Last week while I was documenting a vernal pool for a client, I spotted a swamp white oak leaf that was covered with fuzzy brown galls, about 4 mm in diameter, on the underside. I stuffed the leaf in a sandwich bag, recognizing them as cynipid wasp galls that I had seen described but had never actually found before.
A few days later a tiny wasp appeared. It is a cynipid, so I will assume for the time being that it is Neuroterus floccosus, the species responsible for these galls, which are known as oak flake galls. In addition to swamp white oak (Quercus bicolor), they occur on bur oak (Q. macrocarpa), dwarf chinquapin oak (Q. prinoides), and overcup oak (Q. lyrata). Similar galls on white oak (Q. alba) are caused by N. exiguissimus.
It’s hard to see a tiny exit hole in that dense brown fuzz, so I’m not sure if this wasp was a straggler or the first of many to come… time will tell. This one was scurrying about continuously from the moment I let it out of the bag (despite having been in the fridge for a day), so although it may not be obvious, the above photo is an action shot.
(Added May 2) It was the first of many… a few days later I checked the bag and there were lots of little wasps, most of them running around nonstop like the first one. A few that had evidently emerged more recently held still and let me get some better close-ups.
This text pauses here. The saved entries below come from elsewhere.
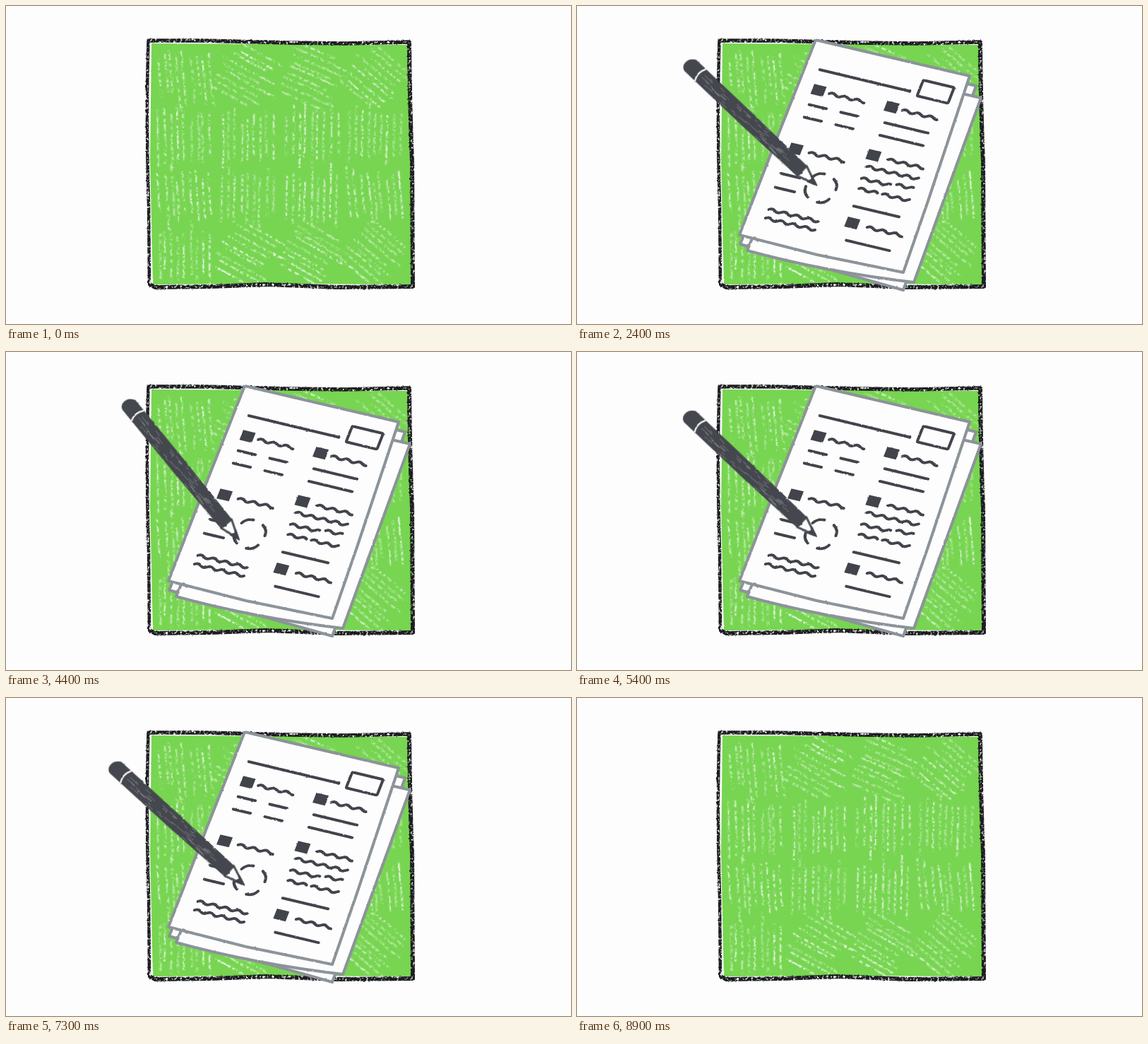
Write an HTML page that moves like this. It is 800 px wide and 450 px high and loops after 9100 ms.

```html
<!DOCTYPE html>
<html lang="en">
<head>
<meta charset="utf-8">
<title>Worksheet and pencil</title>
<style>
html, body { margin: 0; width: 100%; height: 100%; overflow: hidden; background: #fdfdfd; }
svg { display: block; width: 100vw; height: 100vh; }
path { stroke-linecap: round; stroke-linejoin: round; }
</style>
</head>
<body>
<svg viewBox="0 0 800 450">
  <defs>
    <filter id="rough" filterUnits="userSpaceOnUse" x="0" y="0" width="800" height="450" color-interpolation-filters="sRGB">
      <feTurbulence type="fractalNoise" baseFrequency=".2" numOctaves="2" seed="4"/>
      <feDisplacementMap in="SourceGraphic" scale="2" xChannelSelector="R" yChannelSelector="G"/>
    </filter>
    <filter id="crayon" filterUnits="userSpaceOnUse" x="0" y="0" width="800" height="450" color-interpolation-filters="sRGB">
      <feTurbulence type="fractalNoise" baseFrequency=".3" numOctaves="2" seed="8" result="n"/>
      <feColorMatrix in="n" values="0 0 0 0 0  0 0 0 0 0  0 0 0 0 0  4 0 0 0 -.9" result="m"/>
      <feDisplacementMap in="SourceGraphic" in2="n" scale="2.4" xChannelSelector="R" yChannelSelector="G"/>
      <feGaussianBlur stdDeviation=".5"/>
      <feComposite operator="in" in2="m"/>
    </filter>
    <filter id="chalk" filterUnits="userSpaceOnUse" x="0" y="0" width="800" height="450" color-interpolation-filters="sRGB">
      <feTurbulence type="fractalNoise" baseFrequency=".22" numOctaves="3" seed="3" result="n"/>
      <feColorMatrix in="n" values="0 0 0 0 0  0 0 0 0 0  0 0 0 0 0  4.5 0 0 0 -1.8" result="m"/>
      <feGaussianBlur in="SourceGraphic" stdDeviation=".6"/>
      <feComposite operator="in" in2="m"/>
    </filter>
    <filter id="wood" filterUnits="userSpaceOnUse" x="-10" y="-25" width="290" height="50" color-interpolation-filters="sRGB">
      <feTurbulence type="fractalNoise" baseFrequency=".2" numOctaves="2" seed="6"/>
      <feDisplacementMap in="SourceGraphic" scale="2" xChannelSelector="R" yChannelSelector="G"/>
    </filter>
  </defs>
  <rect width="800" height="450" fill="#fdfdfd"/>

  <path d="M206 53L400 54L570 55L575 240L576 394L390 393L208 394L204 220Z" fill="#77d551" filter="url(#rough)"/>
  <g id="streaks" fill="none" stroke="#fff" filter="url(#chalk)"></g>
  <g fill="none" stroke="#1c1b20" filter="url(#crayon)">
    <path d="M201.500 48Q198 160 202 280L203 392" stroke-width="4.500"/>
    <path d="M203 49L280 49L400 52L480 53L571 51" stroke-width="5.500"/>
    <path d="M571 52Q572 150 575 220L576 396" stroke-width="6"/>
    <path d="M204 394L211 398L290 397L370 394L470 398L576 397" stroke-width="6"/>
  </g>

  <g id="paper" opacity="0">
    <g filter="url(#rough)" fill="#fdfdfd" stroke="#8c9399" stroke-width="4">
      <path d="M345 62L565 113L462 402L231 337Z"/>
      <path d="M350 80L572 130L477 391Q350 376 241 346Z"/>
      <path d="M338 48L556 99L497 276L462 377L340 352L230 324L285 182Z"/>
    </g>
    <g filter="url(#rough)">
      <g id="marks" fill="none" stroke="#42444c" stroke-width="4" transform="matrix(.973 .233 -.365 .932 338 48)"></g>
    </g>
  </g>

  <g id="pencil" opacity="0">
    <g filter="url(#wood)">
      <path d="M2 0L29 -9L29 10Z" fill="#fdfdfd" stroke="#54565d" stroke-width="3"/>
      <path d="M0 0L13 -5Q10 0 14 5Z" fill="#42444c" stroke="#42444c" stroke-width="2"/>
      <path d="M27 -9Q31 -5 26 -2Q33 3 27 10L130 11L246 11Q255 6 254 -3Q253 -10 247 -11L130 -11Z" fill="#45474e" stroke="#45474e"/>
      <path id="shine" fill="none" stroke="#a3a4a8" stroke-width=".8" opacity=".6"/>
      <path d="M227 -11Q233 0 227 11" fill="none" stroke="#f4f4f4" stroke-width="2.400"/>
    </g>
  </g>
</svg>
<script>
const LOOP = 9100, STEP = 100, TURN = 2 * Math.PI;
const el = id => document.getElementById(id);

let seed = 17;
const rnd = () => (seed = (seed * 16807) % 2147483647) / 2147483647;
const jit = a => (rnd() - .5) * 2 * a;

// Scribble: patches of parallel strokes, upright at the left and across the middle, slanted elsewhere
const COLS = 4, ROWS = 4, W = 90, H = 84;
function patch(c, r) {
  const upright = c === 0 || r === 1 || r === 2;
  const angle = (upright ? 88 : c === 3 ? 42 : 27) * Math.PI / 180 + jit(.06);
  const cx = 208 + (c + .5) * W, cy = 58 + (r + .5) * H;
  const dx = Math.cos(angle), dy = Math.sin(angle);
  let out = '';
  for (let i = -4; i <= 4; i++) {
    const off = i * 9 + jit(2), slip = jit(10), len = 50 + rnd() * 30;
    const x = cx - dy * off + dx * (slip - len / 2), y = cy + dx * off + dy * (slip - len / 2);
    const d = `M${x} ${y}q${dx * len / 2 + jit(2)} ${dy * len / 2 + jit(2)} ${dx * len} ${dy * len}`;
    out += `<path d="${d}" stroke-width="5" opacity=".2"/>`;
    out += `<path d="${d}" stroke-width="${1 + rnd() * 1.4}" opacity="${.25 + rnd() * .55}"/>`;
  }
  return out;
}
let scribble = '';
for (let r = 0; r < ROWS; r++) for (let c = 0; c < COLS; c++) scribble += patch(c, r);
el('streaks').innerHTML = scribble;

// Page marks, in coordinates along the page's own edges
const marks = [];
const add = d => marks.push(`<path d="${d}"/>`);
const line = (x, y, len) => add(`M${x} ${y}h${len}`);
const wave = (x, y, len) => {
  let d = `M${x} ${y}`;
  for (let s = 3; s <= len; s += 3) d += `L${x + s} ${y - 1.8 * Math.sin(s / 18 * TURN)}`;
  add(d);
};
const heading = (x, y, gap) => {
  marks.push(`<rect x="${x - 8}" y="${y - 6.5}" width="16" height="13" fill="#42444c" stroke-width="2"/>`);
  wave(x + gap, y + 1, 53);
};
const LEFT = 25, RIGHT = 135;

line(21, 40, 131);
marks.push('<rect x="164" y="20" width="45" height="24" rx="2"/>');

heading(30, 69, 16);
heading(136, 68, 16);
for (const y of [92, 111]) {
  line(LEFT, y, 25);
  line(LEFT + 46, y, 25);
  line(RIGHT, y, 63);
}

heading(30, 158, 20);
for (const y of [197, 218]) line(LEFT - 2, y, 28);
for (const y of [251, 264]) wave(LEFT + 1, y, 72);
for (let k = 0; k < 4; k++) {
  const at = a => `${84 + 21 * Math.cos(a)} ${204 + 21 * Math.sin(a)}`;
  const mid = (k + 2 / 3) * TURN / 4;
  add(`M${at(mid - .4)}A16 16 0 0 1 ${at(mid + .4)}`);
}

heading(137, 141, 22);
wave(RIGHT - 1, 159, 75);
wave(RIGHT - 2, 177, 42);
wave(RIGHT + 48, 174, 26);
wave(RIGHT, 192, 27);
wave(RIGHT + 34, 192, 39);
line(RIGHT + 2, 218, 66);
heading(144, 242, 22);
line(RIGHT + 10, 268, 63);
el('marks').innerHTML = marks.join('');

let shine = '';
for (let i = 0; i < 46; i++) shine += `M${34 + rnd() * 178} ${jit(9.5)}l${3 + rnd() * 13} ${jit(.7)}`;
el('shine').setAttribute('d', shine);

const ramp = (t, a, b) => {
  const u = Math.max(0, Math.min(1, (t - a) / (b - a)));
  return u * u * (3 - 2 * u);
};

function render(time) {
  const t = Math.floor((time % LOOP) / STEP) * STEP / 1000;
  el('paper').setAttribute('opacity', ramp(t, 0, .8) * (1 - ramp(t, 8.3, 8.9)));

  // The pencil rocks while its tip drifts down the page
  const sway = Math.cos((t - 6.4) / 1.668 * TURN);
  const enter = 1 - ramp(t, 1.6, 2.7);
  const x = 340.6 - 9.5 * sway - 1.73 * t - 26 * enter;
  const y = 253 + 6.4 * sway + 2.44 * t;
  const tilt = 48.7 + 6.5 * sway;
  el('pencil').setAttribute('transform', `translate(${x} ${y}) rotate(${180 + tilt})`);
  el('pencil').setAttribute('opacity', ramp(t, 1.6, 2.2) * (1 - ramp(t, 7.5, 8)));
}

const start = performance.now();
let last = -1;
function tick() {
  const now = performance.now() - start, k = Math.floor(now / STEP);
  if (k !== last) { last = k; render(now); }
  requestAnimationFrame(tick);
}
render(0);
requestAnimationFrame(tick);
</script>
</body>
</html>
```
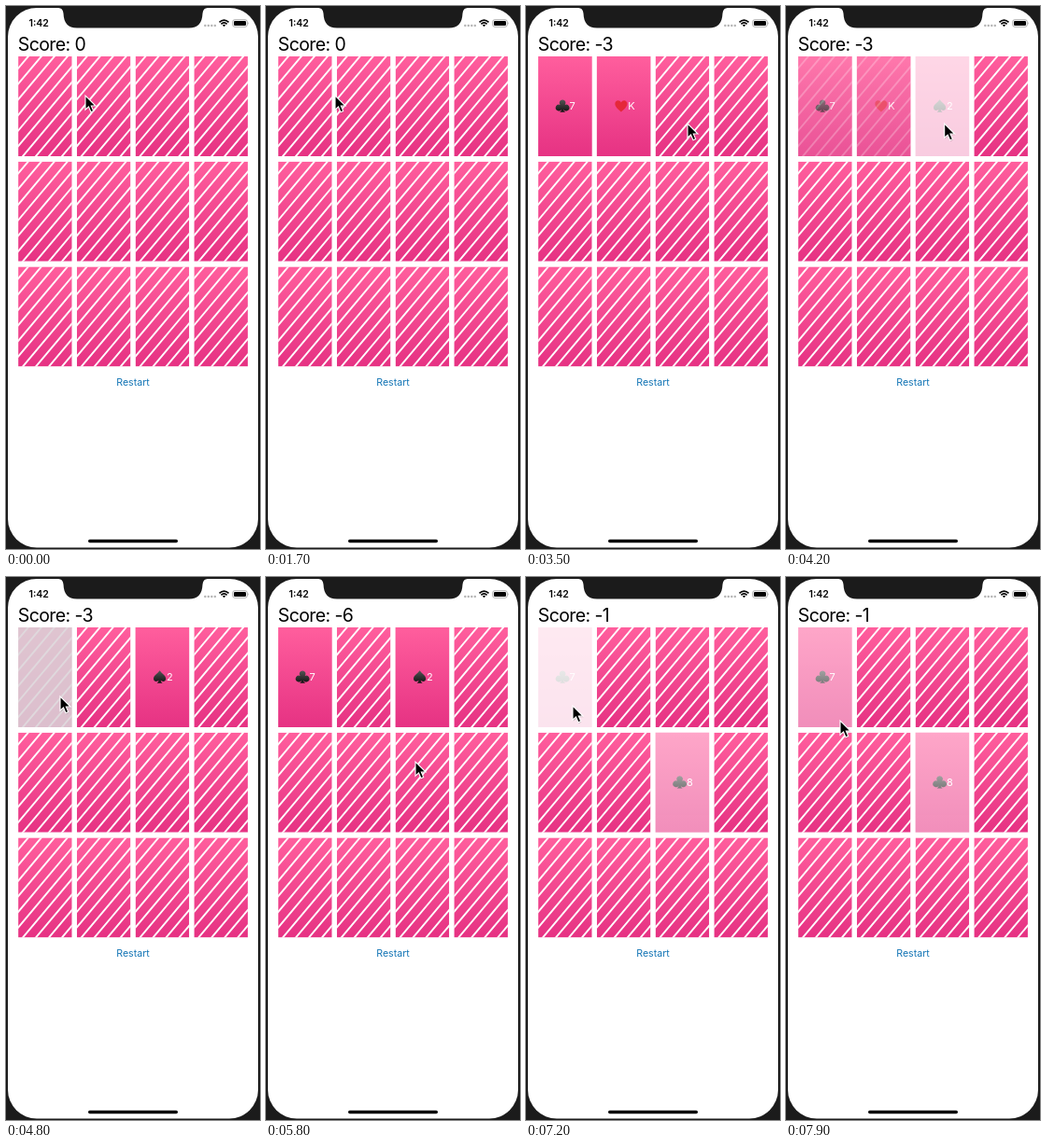
Recreate the animation shown at these times as an HTML page. Size 272 by 582 pixels, loop 8000 ms.

```html
<!DOCTYPE html>
<html lang="en">
<head>
<meta charset="utf-8">
<title>Card matching</title>
<style>
  html, body { margin: 0; width: 100%; height: 100%; overflow: hidden; background: #1b1b1b; }
  svg { display: block; width: 272px; height: 582px; font-family: Inter, Roboto, sans-serif; }
</style>
</head>
<body>
<svg viewBox="0 0 272 582">
  <defs>
    <linearGradient id="pink" x2="0" y2="1">
      <stop stop-color="#ff5e9d"/><stop offset="1" stop-color="#e63283"/>
    </linearGradient>
    <linearGradient id="ink" x2="0" y2="1">
      <stop stop-color="#555"/><stop offset="1" stop-color="#111"/>
    </linearGradient>
    <clipPath id="cardClip"><rect width="57.6" height="107"/></clipPath>
    <g id="back" clip-path="url(#cardClip)">
      <rect width="57.6" height="107" fill="url(#pink)"/>
      <path id="stripes" transform="translate(28.8 53.5) rotate(40)" stroke="#fff" stroke-width="1.900"/>
    </g>
    <g id="club" fill="url(#ink)">
      <path d="M0 -6.8A3.3 3.3 0 0 1 2.6 -1.4A3.4 3.4 0 1 1 1 3.4Q1.2 5.4 3 6.5H-3Q-1.2 5.4 -1 3.4A3.4 3.4 0 1 1 -2.6 -1.4A3.3 3.3 0 0 1 0 -6.8Z"/>
    </g>
    <g id="spade" fill="url(#ink)">
      <path d="M0 -7C2 -4 6.6 -1.7 6.6 1.6C6.6 5 2.7 5.6 1 3.2Q1.2 5.4 3 6.5H-3Q-1.2 5.4 -1 3.2C-2.7 5.6 -6.6 5 -6.6 1.6C-6.6 -1.7 -2 -4 0 -7Z"/>
    </g>
    <g id="heart" fill="#e5283a">
      <path d="M0 6.3C-3 3.5 -6.5 0.8 -6.5 -2.6C-6.5 -6.6 -1.6 -7.4 0 -3.9C1.6 -7.4 6.5 -6.6 6.5 -2.6C6.5 0.8 3 3.5 0 6.3Z"/>
    </g>
  </defs>

  <rect width="272" height="582" fill="#1b1b1b"/>
  <rect x="2" y="2" width="268" height="578.5" rx="31" fill="#fff"/>
  <path d="M56 0V2Q61 2 61.5 8C62 18 66 23.500 76 23.500H196C206 23.500 210 18 210.500 8Q211 2 216 2V0Z" fill="#1b1b1b"/>
  <text x="24.500" y="22" font-size="10.500" font-weight="600">1:42</text>
  <g fill="#b5b5b5">
    <circle cx="213.300" cy="21" r="1.200"/><circle cx="216.800" cy="21" r="1.200"/>
    <circle cx="220.300" cy="21" r="1.200"/><circle cx="223.800" cy="21" r="1.200"/>
  </g>
  <g fill="none" stroke="#000" stroke-width="1.700">
    <path d="M228.500 17.300Q233.500 12.800 238.500 17.300M230.400 19.300Q233.500 16.500 236.600 19.300"/>
    <path d="M231.900 20.400Q233.500 19 235.100 20.400L233.500 22.200Z" fill="#000" stroke="none"/>
  </g>
  <rect x="242.700" y="14.700" width="15.600" height="7.600" rx="2.200" fill="none" stroke="#999" stroke-width=".8"/>
  <rect x="244" y="16" width="13" height="5" rx="1.200"/>
  <path d="M259.300 17Q260.600 18.500 259.300 20Z" fill="#999"/>

  <text id="score" x="12.800" y="48" font-size="19.500" letter-spacing="-.6"></text>
  <g id="cards"></g>
  <text x="136" y="406.700" font-size="10.600" text-anchor="middle" fill="#1274b5">Restart</text>
  <rect x="88" y="571.800" width="96" height="3.500" rx="1.750"/>
  <g id="cursor">
    <path d="M0 0V15.200L3.500 12L6 17.800L8.700 16.600L6.300 11H11Z" fill="#000" opacity=".2" transform="translate(.6 1.2)"/>
    <path d="M0 0V15.200L3.500 12L6 17.800L8.700 16.600L6.300 11H11Z" stroke="#fff" stroke-width="1.100"/>
  </g>
</svg>
<script>
const LOOP = 8000, PRESS = 80, RELEASE = 150, DIM = 0.55;
const $ = id => document.getElementById(id);
const clamp = v => Math.max(0, Math.min(1, v));

// Evenly spaced bars, symmetric about the card centre before rotation
const W = 57.6, H = 107, GAP = 10.72;
let bars = '';
for (let k = -5.5; k <= 5.5; k++) bars += `M${k * GAP} -${H}V${H}`;
$('stripes').setAttribute('d', bars);

// Card faces and what happens to them, by grid position
const deck = {
  0: { suit: 'club', rank: '7', events: [[1950, 'up', 1], [4150, 'down'], [4700, 'up', 1], [6100, 'down'], [7035, 'up', DIM]] },
  1: { suit: 'heart', rank: 'K', events: [[2700, 'up', 1], [4150, 'down']] },
  2: { suit: 'spade', rank: '2', events: [[4000, 'up', 1], [6100, 'down']] },
  6: { suit: 'club', rank: '8', events: [[5950, 'up', 1], [7185, 'dim']] }
};
const scores = [[0, 0], [2850, -3], [4850, -6], [7185, -1]];
const pointer = [
  [0, 85, 96], [900, 85, 96], [1100, 74, 96], [1700, 74, 96], [1950, 61, 112], [2350, 61, 112],
  [2650, 106, 113], [2900, 106, 113], [3400, 173, 126], [4150, 173, 126], [4650, 58, 128],
  [5400, 58, 128], [5800, 160, 198], [6350, 162, 202], [6950, 50, 138], [7250, 50, 138],
  [7700, 58, 154], [LOOP, 58, 154]
];

const cards = [];
for (let i = 0; i < 12; i++) {
  const x = 13.1 + (i % 4) * 62.75, y = 54 + Math.floor(i / 4) * 112.7;
  const { suit, rank, events } = deck[i] || {};
  const face = suit ? `
    <rect class="press" width="${W}" height="${H}" fill="#dbd3d8" opacity="0"/>
    <g class="face" opacity="0">
      <rect width="${W}" height="${H}" fill="url(#pink)"/>
      <use href="#${suit}" x="26" y="53.3"/>
      <text x="33.3" y="57.4" font-size="11" fill="#fff">${rank}</text>
    </g>` : '';
  $('cards').insertAdjacentHTML('beforeend',
    `<g transform="translate(${x} ${y})">${face}<use class="back" href="#back"/></g>`);
  if (suit) {
    const node = $('cards').lastElementChild;
    cards.push({ events, parts: ['back', 'press', 'face'].map(c => node.querySelector('.' + c)) });
  }
}

const latest = (list, t) => list.filter(e => e[0] <= t).pop();

// Opacities of back, press tint and face
function cardLook(events, t) {
  const event = latest(events, t);
  if (!event) return [1, 0, 0];
  const [start, kind, level] = event, d = t - start;
  if (kind === 'dim') return [0, 0, DIM];
  if (kind === 'down') {
    const p = clamp(d / 250);
    return [p, 0, 1 - p];
  }
  if (d < RELEASE) {
    const p = clamp(d / PRESS);
    return [1 - 0.88 * p, p, 0];
  }
  return [0, 0, 0.11 + (level - 0.11) * clamp((d - RELEASE) / 330)];
}

function pointerAt(t) {
  const i = pointer.findIndex(p => p[0] > t);
  const [t0, x0, y0] = pointer[i - 1], [t1, x1, y1] = pointer[i];
  const p = (t - t0) / (t1 - t0), e = p * p * (3 - 2 * p);
  return [x0 + (x1 - x0) * e, y0 + (y1 - y0) * e];
}

function render(t) {
  $('score').textContent = 'Score: ' + latest(scores, t)[1];
  for (const { events, parts } of cards) {
    cardLook(events, t).forEach((opacity, i) => parts[i].setAttribute('opacity', opacity));
  }
  $('cursor').setAttribute('transform', `translate(${pointerAt(t)})`);
}

const began = performance.now();
function tick() {
  render((performance.now() - began) % LOOP);
  requestAnimationFrame(tick);
}
tick();
</script>
</body>
</html>
```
Below is a shot that shows the size of one of the wasps relative to the galls.